I found that writing my feelings down helped. I wrote his funeral service and re-read it for months afterwards. It helped. I listened to the songs from the funeral. I wasn’t being morbid but it helped me cry and control when the tears came, as I had to also be clear enough to read for others.
Do what works for you, but also remember that after the funeral, people go back into their everyday lives. Their life has not changed as much as yours has and they will have no idea how upset or how deep the hurt goes unless they have experienced a similar loss. It is in this time that those that say, “Reach out if you need me”. Remember they are still there for you, as lots of people assume that you will and they will leave you alone as they will assume you are okay if you are not reaching out. Reach out for support and an ear to bend. Accept help as those that love and care for you really will wish to help.
For those that are reading this that wish to support a loved one, a friend or someone you know is hurting but you do not wish to push in to a situation, I did receive a message from someone who got it just right. She sent me a message saying “Please do not feel you have to respond to this text; I know you have a lot on but just want you to know that I am here if you need me.”
That instantly took away all pressure for me to respond, as believe me you will not wish to talk to all.
Remember the golden rules:
- There is no time frame to grief
- There are no rules to grief
- Do not let anyone tell you how to grieve
- Get your tears out and allow yourself time to cry
- Bo not be ashamed of your tears
- Be kind to yourself.
- Do not feel you cannot ask for help, as you can.
- Please consider bereavement counselling if you think it will help you.
On a practical level, please ensure that you eat/drink and look after your health.
After Mike's death I found a message on the voice recorder in my phone, one that I did not know he had done.
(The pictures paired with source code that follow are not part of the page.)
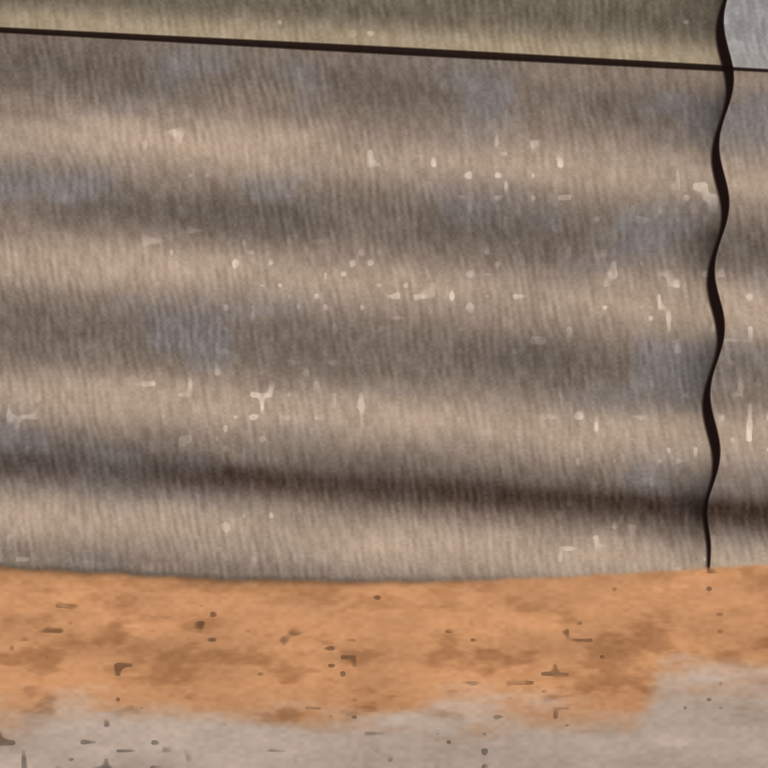
Give the GLSL for this texture, as a three.js fragment shader.

```glsl
// Weathered corrugated sheets with a wavy overlap seam, resting on an orange wooden beam.
varying vec2 vUv;

const vec3 CREST = vec3(0.75, 0.66, 0.57);
const vec3 MIDTONE = vec3(0.57, 0.50, 0.445);
const vec3 VALLEY = vec3(0.42, 0.375, 0.34);
const vec3 SHADOW = vec3(0.23, 0.17, 0.14);
const vec3 GAP = vec3(0.09, 0.05, 0.04);
const vec3 BLUE_GREY = vec3(0.57, 0.56, 0.57);
const vec3 WOOD = vec3(0.77, 0.555, 0.39);
const vec3 WOOD_STAIN = vec3(0.54, 0.36, 0.23);
const vec3 WOOD_GREY = vec3(0.68, 0.62, 0.575);

const float TAU = 6.2831853;
const float EDGE = 0.0018;          // softness of hard edges
const float RIDGE_SLOPE = 0.07;     // fall of the ridges across the sheet
const float RIDGE_START = 0.169;    // first crest at the left edge
const float RIDGE_PERIOD = 0.168;
const float FOLD_Y = 0.597;         // deepest fold at the left edge
const float RIB_COUNT = 100.0;

float hash(vec2 p) {
  return fract(sin(dot(p, vec2(127.1, 311.7))) * 43758.5453);
}

float noise(vec2 p) {
  vec2 i = floor(p), f = fract(p);
  f = f * f * (3.0 - 2.0 * f);
  return mix(mix(hash(i), hash(i + vec2(1.0, 0.0)), f.x),
             mix(hash(i + vec2(0.0, 1.0)), hash(i + vec2(1.0, 1.0)), f.x), f.y);
}

float fbm(vec2 p) {
  float sum = 0.0, amp = 0.53;
  for (int i = 0; i < 4; i++) {
    sum += amp * noise(p);
    p = p * 2.03 + 17.3;
    amp *= 0.5;
  }
  return sum;
}

float bump(float d, float width) {
  return exp(-d * d / (width * width));
}

float seamX(float y) {
  float sway = 0.008 * (1.0 - smoothstep(0.64, 0.74, y));
  return 0.951 - 0.036 * y + sway * cos(TAU * (y - 0.267) / 0.162);
}

vec3 toneRamp(float tone) {
  vec3 c = mix(VALLEY, MIDTONE, clamp(tone * 2.0, 0.0, 1.0));
  return mix(c, CREST, clamp(tone * 2.0 - 1.0, 0.0, 1.2));
}

// Fine upright fibres, leaning slightly, with broken rows.
float fibres(vec2 p) {
  float x = p.x - 0.16 * p.y;
  float rib = sin(TAU * (x * RIB_COUNT + 1.2 * noise(p * vec2(14.0, 22.0))));
  float strands = noise(vec2(x * 190.0, p.y * 62.0)) - 0.5;
  float grit = noise(p * 290.0) - 0.5;
  return 0.022 * rib * noise(p * 17.0 + 4.0) + 0.085 * strands + 0.05 * grit;
}

vec3 sheet(vec2 p) {
  float s = p.y - RIDGE_SLOPE * p.x;
  float lip = 0.039 + 0.053 * p.x;
  float above = lip - p.y;
  float seamGap = seamX(p.y) - p.x;
  float rightSheet = smoothstep(-EDGE, EDGE, -seamGap);

  // Ridges, mottled along their length
  float mottle = fbm(vec2(p.x * 6.0, s * 19.0)) - 0.5;
  float wave = 0.5 + 0.5 * cos(TAU * (s + 0.012 * mottle - RIDGE_START) / RIDGE_PERIOD);
  wave = mix(wave, max(wave, 0.52), smoothstep(0.62, 0.68, s));
  float tone = 0.09 + 0.72 * wave + 0.5 * mottle;
  vec3 c = toneRamp(tone);
  c = mix(c, BLUE_GREY * 0.9, 0.55 * smoothstep(0.5, 0.72, fbm(p * vec2(8.0, 13.0) + 8.0)) * (1.0 - wave));

  // Deep fold, darker towards the right
  float fold = bump(s - FOLD_Y, s < FOLD_Y ? 0.017 : 0.027);
  c = mix(c, SHADOW, fold * (0.52 + 0.3 * p.x + 0.6 * mottle));

  // Upper sheet and the shadow under its lip
  vec3 upper = toneRamp(0.78 - 0.7 * smoothstep(0.012, 0.055, above) + 0.3 * mottle);
  upper = mix(upper * vec3(0.96, 0.98, 0.93), BLUE_GREY * 1.1, rightSheet * 0.75);
  c *= 1.0 - 0.22 * exp(-max(-above, 0.0) / 0.018);
  c = mix(c, upper, smoothstep(-EDGE, EDGE, above));

  // Surface grain and pale lichen flecks
  c += fibres(p);
  float fleck = smoothstep(0.76, 0.92, noise(p * vec2(85.0, 70.0)));
  c += 0.13 * fleck * smoothstep(0.45, 0.65, fbm(p * 9.0 + 3.0)) * (0.35 + wave);

  // Dark lip line
  float lipWidth = mix(0.0035, 0.005, bump(p.x - 0.55, 0.35)) * mix(1.0, 0.55, rightSheet);
  float lipLine = 1.0 - smoothstep(lipWidth - EDGE, lipWidth + EDGE, abs(above));
  c = mix(c, GAP, 0.88 * lipLine);

  // Seam: soft shade on the left, then the open gap
  float leftSide = 1.0 - rightSheet;
  c *= 1.0 - leftSide * exp(-max(seamGap, 0.0) / 0.026) * (0.12 + 0.42 * (1.0 - wave));
  float gapWidth = 0.0085 + 0.005 * cos(TAU * (p.y - 0.235) / 0.162);
  gapWidth *= 1.0 - 0.75 * smoothstep(0.60, 0.742, p.y);
  float gap = smoothstep(-EDGE, EDGE, seamGap) * (1.0 - smoothstep(gapWidth - EDGE, gapWidth + 0.004, seamGap));
  return mix(c, GAP, gap * 0.96);
}

vec3 beam(vec2 p) {
  float grain = fbm(p * vec2(10.0, 32.0));
  float worn = p.y + 0.09 * (grain - 0.5) + 0.045 * smoothstep(0.82, 0.87, p.x);
  vec3 c = WOOD * (0.86 + 0.28 * grain);
  float zone = 0.3 + 0.45 * bump(p.y - 0.92, 0.035) + 0.25 * bump(p.y - 0.835, 0.03);
  c = mix(c, WOOD_STAIN, zone * smoothstep(0.47, 0.72, fbm(p * vec2(19.0, 42.0) + 5.0)));
  c = mix(c, WOOD_GREY * (0.86 + 0.28 * grain), 0.9 * smoothstep(0.90, 0.965, worn));
  float nick = smoothstep(0.80, 0.93, noise(p * vec2(65.0, 90.0))) * smoothstep(0.5, 0.65, fbm(p * 12.0));
  return c * (1.0 - 0.32 * nick) + 0.05 * (noise(p * vec2(130.0, 190.0)) - 0.5);
}

void main() {
  vec2 p = vec2(vUv.x, 1.0 - vUv.y);
  float rim = 0.738 + 0.019 * sin(3.3 * p.x) + 0.003 * (noise(p * 45.0) - 0.5);
  vec3 c = mix(sheet(p), beam(p), smoothstep(-0.004, 0.004, p.y - rim));
  c *= 1.0 - 0.25 * bump(p.y - rim, 0.006) * (1.0 - smoothstep(0.45, 0.8, p.x));
  gl_FragColor = vec4(clamp(c, 0.0, 1.0), 1.0);
}
```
He simply said in it “I love you” and that to this day means so much to me. It had been there for months before I found it but my point here is maybe we should all take a leaf out of his book and leave little messages for our loved ones to cherish.
We each have to wake up each day and put one foot in front of the other and it’s even more important when you are grieving as you need a focus and a purpose. My children helped me hugely through my grief; they were grieving too. My parents helped massively and held my hand, especially those first three weeks. Even now looking back I feel the tears well up, but this again is normal. My point is that with great love there will be great pain, one of you will hurt but to feel that love is worth the pain. My reason for getting out of bed in the mornings was the family that I have. They are my purpose. You just have to find yours.
I hope this blog article, even though things are personal in here and close to my heart, helps you or someone you know.
Shelly - Pin 600333